Coarse sand coated with graphite could be a cheap solution to filtering drinking water in poor countries. A research team published the findings in the American Chemical Society journal, detailing how they mixed graphite oxide and sand to create what they call “super sand”. Graphite is a carbon derivative, and carbon is often used to filter water as it attracts pollutants with a negative atomic charge. Sand has been used for centuries to filter larger contaminants from water.
The researchers said it is possible to alter the graphite oxide to be selective to specific pollutants.
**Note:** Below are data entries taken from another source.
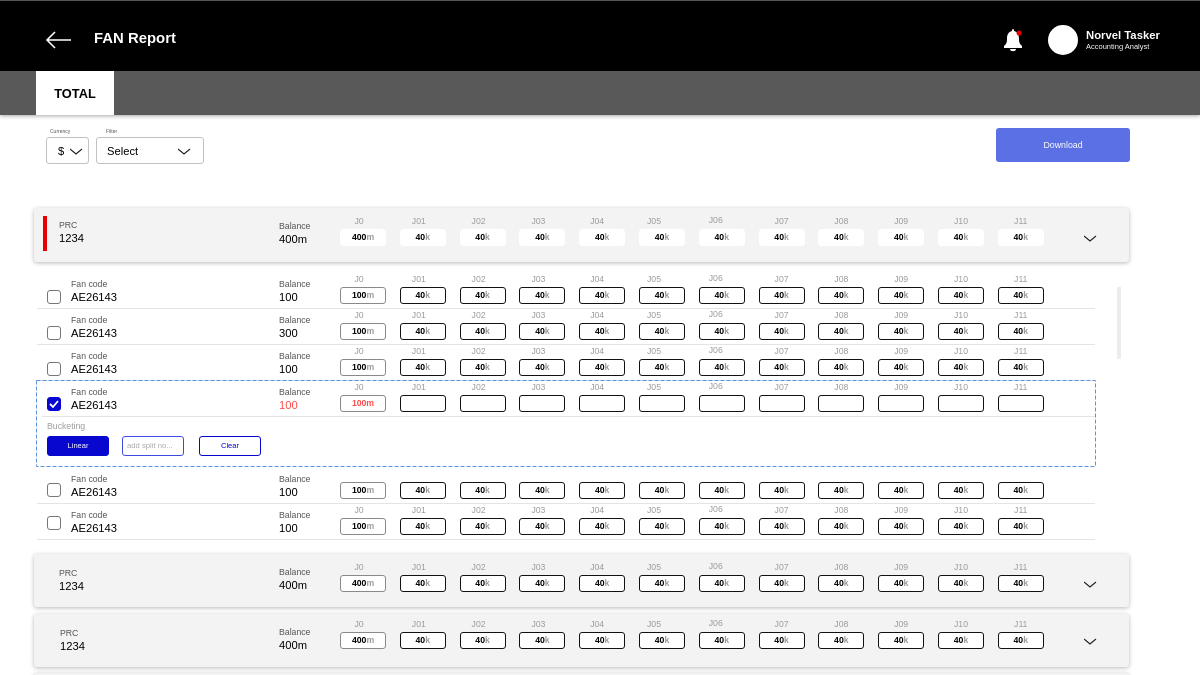
<!DOCTYPE html>
<html lang="en">
<head>
<meta charset="utf-8">
<title>FAN Report</title>
<style>
:root{--ink:#000;--bar:#595959;--muted:#555;--faint:#9b9b9b;--line:#e4e4e4;--card:#f3f3f3;--blue:#0707cf;--action:#5c70e6;--dash:#5b93dd;--alert:#e60000;--warn:#ff4d4d}
*{box-sizing:border-box;margin:0;padding:0}
body{width:1200px;height:675px;overflow:hidden;background:#fff;color:var(--ink);font:11.2px/13px "Liberation Sans",Arial,sans-serif}
ul{list-style:none}
a{color:inherit;text-decoration:none}
svg{display:block;fill:none}
.page{width:1200px;height:675px;overflow:hidden;position:relative}
.topbar{height:71px;background:#000;color:#fff;display:flex;align-items:center;padding:8px 40px 0 45px;border-top:1px solid #555}
.topbar h1{font-size:14.9px;line-height:18px;margin:-4px auto 0 23px}
.bell{margin-right:25px}
.avatar{width:30px;height:30px;border-radius:50%;background:#fff;margin-right:8px}
.user{width:74px;white-space:nowrap}
.user strong{display:block;font-size:11.3px;line-height:13px}
.user span{display:block;font-size:7.5px;line-height:10px}
.tabs{height:44px;background:var(--bar);padding-left:36px;display:flex;box-shadow:0 1px 4px rgba(0,0,0,.35)}
.tabs a{width:78px;background:#fff;font-weight:700;font-size:12.8px;line-height:45px;text-align:center}
.toolbar{height:93px;padding:13px 70px 0 46px;display:flex;align-items:flex-start;gap:7px}
.field small{display:block;font-size:5px;line-height:6px;margin:0 0 3px 4px;color:var(--muted)}
.field + .field small{margin-left:10px}
.select{height:27px;border:1px solid #c2c2c2;border-radius:3px;display:flex;align-items:center;justify-content:space-between;padding:1px 5px 0 11px;width:43px}
.select.wide{width:108px;padding:1px 12px 0 10px}
.download{margin-left:auto;width:134px;height:34px;border-radius:3px;background:var(--action);color:#fff;font-size:8.8px;line-height:35px;text-align:center}
.row{display:grid;grid-template-columns:245px 61px 704px 1fr}
.entry small{display:block;font-size:8.7px;line-height:13px;color:var(--muted)}
.entry strong{display:block;font-weight:400;line-height:13px}
.buckets{display:grid;grid-template-columns:repeat(12,46px);column-gap:13.8px}
.buckets li{height:32px;display:flex;flex-direction:column;justify-content:flex-end;text-align:center;font-size:8.7px}
.buckets span{height:15px;line-height:15px;color:var(--faint);position:relative;left:-4px}
.buckets li:nth-child(n+5) span{left:-5px}
.buckets li:nth-child(6) span{left:-8px}
.buckets li:nth-child(7) span{left:-6px;top:-1px}
.buckets li:nth-child(n+8) span{left:0}
.buckets b{height:17px;line-height:15px;border:1px solid #111;border-radius:3px;background:#fff}
.buckets li:first-child b{border-color:#8a8a8a}
.buckets i{font-style:normal;color:var(--faint)}
.group{width:1095px;height:53px;margin-left:34px;background:var(--card);border-radius:3px;box-shadow:0 1px 4px rgba(0,0,0,.28);padding-top:6px;position:relative}
.group .entry{padding-top:6px}
.group .entry:first-child{padding:7px 0 0 25px}
.group .chevron{margin:21px 0 0 40px}
.group.open{height:54px;margin-bottom:10px}
.group.open .entry:first-child{padding-top:5px}
.group.open::before{content:"";position:absolute;left:9px;top:8px;width:4px;height:35px;background:var(--alert)}
.group.open .buckets li b{border-color:#fff}
.group.last{margin-top:7px;padding-top:3px}
.group.last .entry{padding-top:9px}
.group.last .entry:first-child{padding:10px 0 0 26px}
.group.next{margin-top:6px}
.fans{margin:0 0 15px 34px;width:1062px}
.fan{height:36px;position:relative}
.fan::after{content:"";position:absolute;left:3px;right:1px;bottom:-1px;height:1px;background:var(--line)}
.fan .entry{padding-top:6px}
.fan .entry:first-child{padding-left:37px;position:relative}
.check{position:absolute;left:13px;top:18px;width:14px;height:14px;border:1px solid #777;border-radius:3px;background:#fff}
.check.high{top:16px}
.check.higher{top:13px}
.check.on{top:17px;background:var(--blue);border-color:var(--blue)}
.selected{height:87px;margin-left:2px;width:1060px;position:relative}
.selected .fan{margin-left:-2px;width:1062px}
.selected .fan::after{left:8px}
.selected .due,.selected .buckets b{color:var(--warn)}
.outline{position:absolute;left:0;top:0}
.bucketing{padding:3px 0 0 11px}
.bucketing h2{font-size:8.7px;line-height:13px;font-weight:400;color:var(--faint);margin-top:1px}
.tools{display:flex;margin-top:3px;font-size:7.5px;line-height:18px;text-align:center}
.tools > *{width:62px;height:20px;border:1px solid var(--blue);border-radius:3px;color:var(--blue);white-space:nowrap}
.tools .linear{background:var(--blue);color:#fff}
.tools .split{margin:0 15px 0 13px;color:#aaa;border-color:#3b4be0;text-align:left;padding-left:4px;font-size:7.7px}
.scrollbar{position:absolute;left:1117px;top:287px;width:4px;height:72px;background:#ececec}
</style>
</head>
<body>
<svg width="0" height="0" style="position:absolute" aria-hidden="true">
<defs>
<path id="chevron" d="M0 1 6 6 12 1" stroke="#222" stroke-width="1.1"/>
</defs>
</svg>
<div class="page">
<header class="topbar">
<a href="#" aria-label="Back"><svg width="26" height="20" stroke="#fff" stroke-width="1.6"><path d="M26 10H2M10 2 2 10 10 18"/></svg></a>
<h1>FAN Report</h1>
<svg class="bell" width="20" height="24" role="img" aria-label="Notifications"><path fill="#fff" d="M10 1C11 1 11 2 11 3 15 4 16 7 16 11 16 15 17 16 19 18V20H1V18C3 16 4 15 4 11 4 7 5 4 9 3 9 2 9 1 10 1ZM7 21H13C13 24 7 24 7 21Z"/><circle cx="16" cy="5" r="2.5" fill="#e60000"/></svg>
<div class="avatar"></div>
<div class="user"><strong>Norvel Tasker</strong><span>Accounting Analyst</span></div>
</header>
<nav class="tabs"><a href="#">TOTAL</a></nav>
<section class="toolbar">
<div class="field"><small>Currency</small><div class="select">$<svg width="13" height="7"><use href="#chevron"/></svg></div></div>
<div class="field"><small>Filter</small><div class="select wide">Select<svg width="13" height="7"><use href="#chevron"/></svg></div></div>
<a class="download" href="#">Download</a>
</section>
<main>
<section class="group open row">
<div class="entry"><small>PRC</small><strong>1234</strong></div>
<div class="entry"><small>Balance</small><strong>400m</strong></div>
<ul class="buckets">
<li><span>J0</span><b>400<i>m</i></b></li><li><span>J01</span><b>40<i>k</i></b></li><li><span>J02</span><b>40<i>k</i></b></li><li><span>J03</span><b>40<i>k</i></b></li><li><span>J04</span><b>40<i>k</i></b></li><li><span>J05</span><b>40<i>k</i></b></li><li><span>J06</span><b>40<i>k</i></b></li><li><span>J07</span><b>40<i>k</i></b></li><li><span>J08</span><b>40<i>k</i></b></li><li><span>J09</span><b>40<i>k</i></b></li><li><span>J10</span><b>40<i>k</i></b></li><li><span>J11</span><b>40<i>k</i></b></li>
</ul>
<svg class="chevron" width="13" height="7"><use href="#chevron"/></svg>
</section>
<section class="fans">
<div class="fan row">
<div class="entry"><span class="check"></span><small>Fan code</small><strong>AE26143</strong></div>
<div class="entry"><small>Balance</small><strong>100</strong></div>
<ul class="buckets">
<li><span>J0</span><b>100<i>m</i></b></li><li><span>J01</span><b>40<i>k</i></b></li><li><span>J02</span><b>40<i>k</i></b></li><li><span>J03</span><b>40<i>k</i></b></li><li><span>J04</span><b>40<i>k</i></b></li><li><span>J05</span><b>40<i>k</i></b></li><li><span>J06</span><b>40<i>k</i></b></li><li><span>J07</span><b>40<i>k</i></b></li><li><span>J08</span><b>40<i>k</i></b></li><li><span>J09</span><b>40<i>k</i></b></li><li><span>J10</span><b>40<i>k</i></b></li><li><span>J11</span><b>40<i>k</i></b></li>
</ul>
</div>
<div class="fan row">
<div class="entry"><span class="check"></span><small>Fan code</small><strong>AE26143</strong></div>
<div class="entry"><small>Balance</small><strong>300</strong></div>
<ul class="buckets">
<li><span>J0</span><b>100<i>m</i></b></li><li><span>J01</span><b>40<i>k</i></b></li><li><span>J02</span><b>40<i>k</i></b></li><li><span>J03</span><b>40<i>k</i></b></li><li><span>J04</span><b>40<i>k</i></b></li><li><span>J05</span><b>40<i>k</i></b></li><li><span>J06</span><b>40<i>k</i></b></li><li><span>J07</span><b>40<i>k</i></b></li><li><span>J08</span><b>40<i>k</i></b></li><li><span>J09</span><b>40<i>k</i></b></li><li><span>J10</span><b>40<i>k</i></b></li><li><span>J11</span><b>40<i>k</i></b></li>
</ul>
</div>
<div class="fan row">
<div class="entry"><span class="check"></span><small>Fan code</small><strong>AE26143</strong></div>
<div class="entry"><small>Balance</small><strong>100</strong></div>
<ul class="buckets">
<li><span>J0</span><b>100<i>m</i></b></li><li><span>J01</span><b>40<i>k</i></b></li><li><span>J02</span><b>40<i>k</i></b></li><li><span>J03</span><b>40<i>k</i></b></li><li><span>J04</span><b>40<i>k</i></b></li><li><span>J05</span><b>40<i>k</i></b></li><li><span>J06</span><b>40<i>k</i></b></li><li><span>J07</span><b>40<i>k</i></b></li><li><span>J08</span><b>40<i>k</i></b></li><li><span>J09</span><b>40<i>k</i></b></li><li><span>J10</span><b>40<i>k</i></b></li><li><span>J11</span><b>40<i>k</i></b></li>
</ul>
</div>
<div class="selected">
<svg class="outline" width="1060" height="87"><rect x=".5" y=".5" width="1059" height="86" stroke="#5b93dd" stroke-dasharray="4 2"/></svg>
<div class="fan row">
<div class="entry"><span class="check on"><svg width="12" height="12" stroke="#fff" stroke-width="1.8"><path d="M2 6 5 9 10 3"/></svg></span><small>Fan code</small><strong>AE26143</strong></div>
<div class="entry"><small>Balance</small><strong class="due">100</strong></div>
<ul class="buckets">
<li><span>J0</span><b>100m</b></li><li><span>J01</span><b></b></li><li><span>J02</span><b></b></li><li><span>J03</span><b></b></li><li><span>J04</span><b></b></li><li><span>J05</span><b></b></li><li><span>J06</span><b></b></li><li><span>J07</span><b></b></li><li><span>J08</span><b></b></li><li><span>J09</span><b></b></li><li><span>J10</span><b></b></li><li><span>J11</span><b></b></li>
</ul>
</div>
<div class="bucketing">
<h2>Bucketing</h2>
<div class="tools"><a class="linear" href="#">Linear</a><span class="split">add split no...</span><a href="#">Clear</a></div>
</div>
</div>
<div class="fan row">
<div class="entry"><span class="check high"></span><small>Fan code</small><strong>AE26143</strong></div>
<div class="entry"><small>Balance</small><strong>100</strong></div>
<ul class="buckets">
<li><b>100<i>m</i></b></li><li><b>40<i>k</i></b></li><li><b>40<i>k</i></b></li><li><b>40<i>k</i></b></li><li><b>40<i>k</i></b></li><li><b>40<i>k</i></b></li><li><b>40<i>k</i></b></li><li><b>40<i>k</i></b></li><li><b>40<i>k</i></b></li><li><b>40<i>k</i></b></li><li><b>40<i>k</i></b></li><li><b>40<i>k</i></b></li>
</ul>
</div>
<div class="fan row">
<div class="entry"><span class="check higher"></span><small>Fan code</small><strong>AE26143</strong></div>
<div class="entry"><small>Balance</small><strong>100</strong></div>
<ul class="buckets">
<li><span>J0</span><b>100<i>m</i></b></li><li><span>J01</span><b>40<i>k</i></b></li><li><span>J02</span><b>40<i>k</i></b></li><li><span>J03</span><b>40<i>k</i></b></li><li><span>J04</span><b>40<i>k</i></b></li><li><span>J05</span><b>40<i>k</i></b></li><li><span>J06</span><b>40<i>k</i></b></li><li><span>J07</span><b>40<i>k</i></b></li><li><span>J08</span><b>40<i>k</i></b></li><li><span>J09</span><b>40<i>k</i></b></li><li><span>J10</span><b>40<i>k</i></b></li><li><span>J11</span><b>40<i>k</i></b></li>
</ul>
</div>
</section>
<section class="group row">
<div class="entry"><small>PRC</small><strong>1234</strong></div>
<div class="entry"><small>Balance</small><strong>400m</strong></div>
<ul class="buckets">
<li><span>J0</span><b>400<i>m</i></b></li><li><span>J01</span><b>40<i>k</i></b></li><li><span>J02</span><b>40<i>k</i></b></li><li><span>J03</span><b>40<i>k</i></b></li><li><span>J04</span><b>40<i>k</i></b></li><li><span>J05</span><b>40<i>k</i></b></li><li><span>J06</span><b>40<i>k</i></b></li><li><span>J07</span><b>40<i>k</i></b></li><li><span>J08</span><b>40<i>k</i></b></li><li><span>J09</span><b>40<i>k</i></b></li><li><span>J10</span><b>40<i>k</i></b></li><li><span>J11</span><b>40<i>k</i></b></li>
</ul>
<svg class="chevron" width="13" height="7"><use href="#chevron"/></svg>
</section>
<section class="group last row">
<div class="entry"><small>PRC</small><strong>1234</strong></div>
<div class="entry"><small>Balance</small><strong>400m</strong></div>
<ul class="buckets">
<li><span>J0</span><b>400<i>m</i></b></li><li><span>J01</span><b>40<i>k</i></b></li><li><span>J02</span><b>40<i>k</i></b></li><li><span>J03</span><b>40<i>k</i></b></li><li><span>J04</span><b>40<i>k</i></b></li><li><span>J05</span><b>40<i>k</i></b></li><li><span>J06</span><b>40<i>k</i></b></li><li><span>J07</span><b>40<i>k</i></b></li><li><span>J08</span><b>40<i>k</i></b></li><li><span>J09</span><b>40<i>k</i></b></li><li><span>J10</span><b>40<i>k</i></b></li><li><span>J11</span><b>40<i>k</i></b></li>
</ul>
<svg class="chevron" width="13" height="7"><use href="#chevron"/></svg>
</section>
<section class="group next"></section>
</main>
<div class="scrollbar"></div>
</div>
</body>
</html>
Graphite and sand are both cost-efficient materials, as graphite waste is produced by many mining companies.
Read more at BBC News.
Image credit: U S Navy